> [Prompt] How do the lines below between the ones holding "347 C222 340" and "386,122 388,160 376,196", inclusive, read? Give them again exactly, with no other lines.

BEGIN Source data

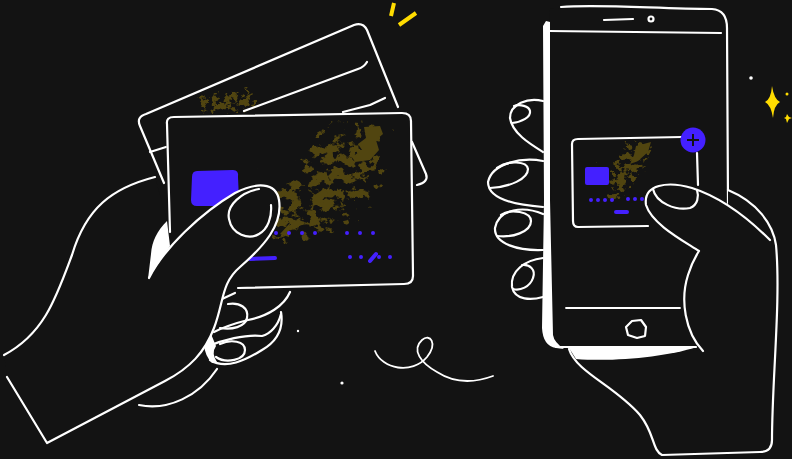
<!DOCTYPE html>
<html lang="en">
<head>
<meta charset="utf-8">
<title>Adding a card to a phone</title>
<style>
  :root {
    --night: #131313;
    --chalk: #ffffff;
    --violet: #4420ff;
    --gold: #ffdc00;
    --dust: #514510;
  }
  html, body { margin: 0; background: var(--night); overflow: hidden; }
  svg { display: block; width: 792px; height: 459px; }
  .outline { fill: none; stroke: var(--chalk); stroke-width: 2.2; stroke-linecap: round; stroke-linejoin: round; }
  .solid { fill: var(--night); }
  .fine { stroke-width: 1.8; }
  .chalk { fill: var(--chalk); }
  .violet { fill: var(--violet); }
  .dots { fill: none; stroke: var(--violet); stroke-linecap: round; }
  .dash { fill: none; stroke: var(--violet); stroke-width: 4; stroke-linecap: round; }
  .gold { fill: var(--gold); }
  .ray { stroke: var(--gold); stroke-width: 4; }
  .dust { fill: var(--dust); }
</style>
</head>
<body>
<svg viewBox="0 0 792 459" role="img" aria-label="One hand holds two bank cards, another holds a phone showing a card being added">
  <defs>
    <filter id="grain" x="-20%" y="-20%" width="140%" height="140%" color-interpolation-filters="sRGB">
      <feGaussianBlur in="SourceAlpha" stdDeviation="9" result="soft"/>
      <feTurbulence type="fractalNoise" baseFrequency="0.09 0.11" numOctaves="4" seed="8" result="noise"/>
      <feColorMatrix in="noise" type="matrix" values="0 0 0 0 0  0 0 0 0 0  0 0 0 0 0  1 0 0 0 0" result="speck"/>
      <feComposite in="soft" in2="speck" operator="arithmetic" k2="0.4" k3="1" result="sum"/>
      <feComponentTransfer in="sum" result="mask">
        <feFuncA type="linear" slope="14" intercept="-12.2"/>
      </feComponentTransfer>
      <feFlood flood-color="#514510"/>
      <feComposite in2="mask" operator="in"/>
    </filter>
    <filter id="grain-small" x="-20%" y="-20%" width="140%" height="140%" color-interpolation-filters="sRGB">
      <feGaussianBlur in="SourceAlpha" stdDeviation="3" result="soft"/>
      <feTurbulence type="fractalNoise" baseFrequency="0.16 0.2" numOctaves="3" seed="5" result="noise"/>
      <feColorMatrix in="noise" type="matrix" values="0 0 0 0 0  0 0 0 0 0  0 0 0 0 0  1 0 0 0 0" result="speck"/>
      <feComposite in="soft" in2="speck" operator="arithmetic" k2="0.45" k3="1" result="sum"/>
      <feComponentTransfer in="sum" result="mask">
        <feFuncA type="linear" slope="12" intercept="-10.7"/>
      </feComponentTransfer>
      <feFlood flood-color="#514510"/>
      <feComposite in2="mask" operator="in"/>
    </filter>
    <clipPath id="front-card-area"><rect x="169" y="117" width="241" height="168"/></clipPath>
    <clipPath id="phone-card-area"><rect x="574" y="140" width="122" height="85"/></clipPath>
  </defs>

  <rect width="792" height="459" fill="var(--night)"/>

  <g id="back-card">
    <polygon class="dust" points="194,95 258,88 258,112 204,115" filter="url(#grain-small)"/>
    <path class="outline" d="M164 183 L140 126 Q136 117 146 114 L354 25 Q363 22 367 30 L398 107"/>
    <path class="outline" d="M412 142 L426 174 Q429 182 417 185"/>
    <path class="outline" d="M244 111 L358 69 Q364 67 367 62 M343 112 L370 105 L385 98 M150 152 L166 147"/>
  </g>

  <g id="holding-fingers">
    <path class="outline" d="M290 292 C284 306 268 316 248 320 C236 323 226 326 214 332"/>
    <path class="outline" d="M281 312 C284 330 276 342 262 350 C246 360 226 370 210 360"/>
    <path class="outline" d="M228 304 C240 302 249 308 247 318 C245 327 232 330 220 328"/>
    <path class="outline" d="M220 344 C231 339 245 341 245 350 C245 360 226 364 216 357"/>
    <path class="outline" d="M206 347 C222 340 246 334 262 336 C270 334 278 326 281 314"/>
    <path class="chalk" d="M211 334 L204 345 Q205 356 212 363 L217 362 Q211 353 216 346 Z"/>
    <path class="outline" d="M139 405 C168 411 199 396 217 369"/>
    <path class="outline" d="M222 299 L235 293"/>
  </g>

  <g id="front-card">
    <path class="solid" d="M166 117 L411 113 L412 284 L170 289 Z"/>
    <g clip-path="url(#front-card-area)">
      <polygon class="dust" points="318,126 386,122 388,160 376,196 346,226 290,246 262,240 266,190 300,168" filter="url(#grain)"/>
      <path class="dust" d="M364 127 L380 126 L383 134 L376 140 L379 150 L370 160 L355 162 L352 157 L362 150 L358 144 L366 138 Z"/>
      <path class="dust" d="M313 196 L324 189 L328 193 L320 203 L313 206 Z M328 176 L337 167 L340 172 L332 182 Z M280 234 L290 223 L289 237 Z"/>
    </g>
    <path class="outline" d="M170 232 L167 124 Q166 117 174 117 L402 113 Q411 113 411 121 L413 276 Q413 284 404 284 L238 288"/>
    <path class="violet" d="M197 171 L233 170 Q239 170 238 177 L239 200 Q239 206 232 206 L197 206 Q191 206 191 200 L192 177 Q192 171 197 171 Z"/>
    <path class="dots" stroke-width="4" stroke-dasharray="0 13" d="M276 233 H318 M347 233 H386"/>
    <path class="dots" stroke-width="4" stroke-dasharray="0 11" d="M350 257 H364 M379 257 H392"/>
    <path class="dash" d="M250 259 L275 258 M370 261 L376 254"/>
  </g>

  <g id="card-hand">
    <path class="solid" d="M4 355 C44 334 56 298 72 255 C86 208 112 188 155 177 L167 220 L160 262 C178 236 204 211 235 193 C256 182 276 182 279 200 C283 225 264 246 240 267 C221 283 224 302 214 328 C205 352 190 368 165 381 L47 443 L7 377 Z"/>
    <path class="chalk" d="M167 221 C157 231 152 241 151 254 L148 279 L170 246 Z"/>
    <path class="outline" d="M4 355 C44 334 56 298 72 255 C86 208 112 188 155 177"/>
    <path class="outline" d="M149 278 C164 248 201 213 235 193 C256 182 276 182 279 200 C283 225 264 246 240 267 C221 283 224 302 214 328 C205 352 190 368 165 381 L47 443 L7 377"/>
    <path class="outline" d="M259 189 C242 192 226 205 229 219 C232 235 249 240 259 234 C268 229 272 217 271 205"/>
  </g>

  <g id="phone-fingers" class="outline">
    <path d="M543 101 C528 97 510 104 510 118 C512 133 530 144 543 152"/>
    <path d="M514 106 C520 104 529 106 530 111 C531 117 522 122 512 123"/>
    <path d="M543 161 C522 157 492 163 488 182 C488 199 514 205 543 207"/>
    <path d="M497 168 C508 160 527 161 528 169 C528 179 510 187 490 188"/>
    <path d="M543 214 C524 206 499 208 495 228 C494 244 519 251 543 250"/>
    <path d="M501 215 C511 208 531 212 531 221 C531 232 512 238 497 236"/>
    <path d="M543 258 C525 260 510 271 512 287 C515 301 532 300 543 297"/>
    <path d="M522 265 C530 264 536 270 533 278 C530 287 520 291 513 289"/>
  </g>

  <g id="phone">
    <path class="solid" d="M549 8 L715 9 Q727 11 727 30 L728 347 L553 347 Z"/>
    <path class="chalk" d="M543 26 L546 21 L550 22 L550 200 L553 335 Q554 342 564 349 L556 348 Q543 346 542 328 L544 200 Z"/>
    <path class="outline" d="M561 7 C600 4 660 9 712 9 Q727 10 727 28 L728 204"/>
    <path class="outline" d="M549 31 L721 33"/>
    <path class="outline" d="M604 20 L633 19"/>
    <circle class="outline" cx="651" cy="19" r="2.5"/>
    <path class="outline" d="M556 347 L696 347"/>
    <path class="outline fine" d="M566 308 H680"/>
    <path class="outline" d="M632 321 L641 320 L646 327 L645 336 L637 338 L628 335 L626 327 Z"/>
  </g>

  <g id="phone-card">
    <g clip-path="url(#phone-card-area)">
      <polygon class="dust" points="622,142 652,140 652,158 640,176 622,200 606,206 608,178" filter="url(#grain-small)"/>
      <path class="dust" d="M636 146 L651 142 L648 152 L638 161 L630 164 L634 155 Z M617 181 L625 172 L623 185 Z"/>
    </g>
    <path class="outline" d="M648 226 L578 227 Q573 227 573 221 L572 144 Q572 139 578 139 L682 137 M697 153 L698 185"/>
    <rect class="violet" x="585" y="167" width="24" height="18" rx="2"/>
    <path class="dots" stroke-width="4" stroke-dasharray="0 7" d="M591 200 H613 M628 199 H643"/>
    <path class="dash" d="M616 212 H627"/>
    <circle class="violet" cx="693" cy="140" r="12.5"/>
    <path d="M693 134 V146 M687 140 H699" stroke="var(--night)" stroke-width="2"/>
  </g>

  <g id="phone-hand">
    <path class="solid" d="M703 351 C685 332 680 300 688 275 Q692 262 699 251 C682 240 652 224 646 205 C643 184 668 181 692 188 L728 204 L728 190 C757 202 773 224 776 245 C781 300 772 380 772 440 Q772 452 760 452 L662 455 C652 450 655 434 640 415 C615 386 576 372 569 349 Z"/>
    <path class="chalk" d="M569 348 L697 347 C666 357 614 362 576 359 Z"/>
    <path class="outline" d="M703 351 C685 332 680 300 688 275 Q692 262 699 251 C682 240 652 224 646 205 C643 184 668 181 692 188 C720 197 746 216 770 240"/>
    <path class="outline" d="M728 190 C757 202 773 224 776 245 C781 300 772 380 772 440 Q772 452 760 452 L662 455 C652 450 655 434 640 415 C615 386 576 372 569 349"/>
    <path class="outline" d="M653 189 C656 203 676 211 690 208 C698 205 699 196 697 190"/>
  </g>

  <g id="accents">
    <path class="outline fine" d="M375 351 C382 369 412 375 427 357 C438 343 430 333 422 340 C411 350 421 363 437 372 C454 383 474 383 493 376"/>
    <path class="ray" d="M391 16 L394 3 M399 25 L416 13"/>
    <path class="gold" d="M772 86 Q774 99 780 102 Q774 105 773 118 Q771 105 765 102 Q771 99 772 86 Z"/>
    <path class="gold" d="M787 114 L789 117 L792 118 L789 119 L787 123 L786 119 L784 118 L786 117 Z"/>
    <circle class="gold" cx="787" cy="94" r="1.5"/>
    <g class="chalk">
      <circle cx="751" cy="78" r="1.8"/>
      <circle cx="298" cy="331" r="1.2"/>
      <circle cx="342" cy="383" r="1.6"/>
    </g>
  </g>
</svg>
</body>
</html>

END Source data

> [Exercise result]
    <path class="outline" d="M206 347 C222 340 246 334 262 336 C270 334 278 326 281 314"/>
    <path class="chalk" d="M211 334 L204 345 Q205 356 212 363 L217 362 Q211 353 216 346 Z"/>
    <path class="outline" d="M139 405 C168 411 199 396 217 369"/>
    <path class="outline" d="M222 299 L235 293"/>
  </g>

  <g id="front-card">
    <path class="solid" d="M166 117 L411 113 L412 284 L170 289 Z"/>
    <g clip-path="url(#front-card-area)">
      <polygon class="dust" points="318,126 386,122 388,160 376,196 346,226 290,246 262,240 266,190 300,168" filter="url(#grain)"/>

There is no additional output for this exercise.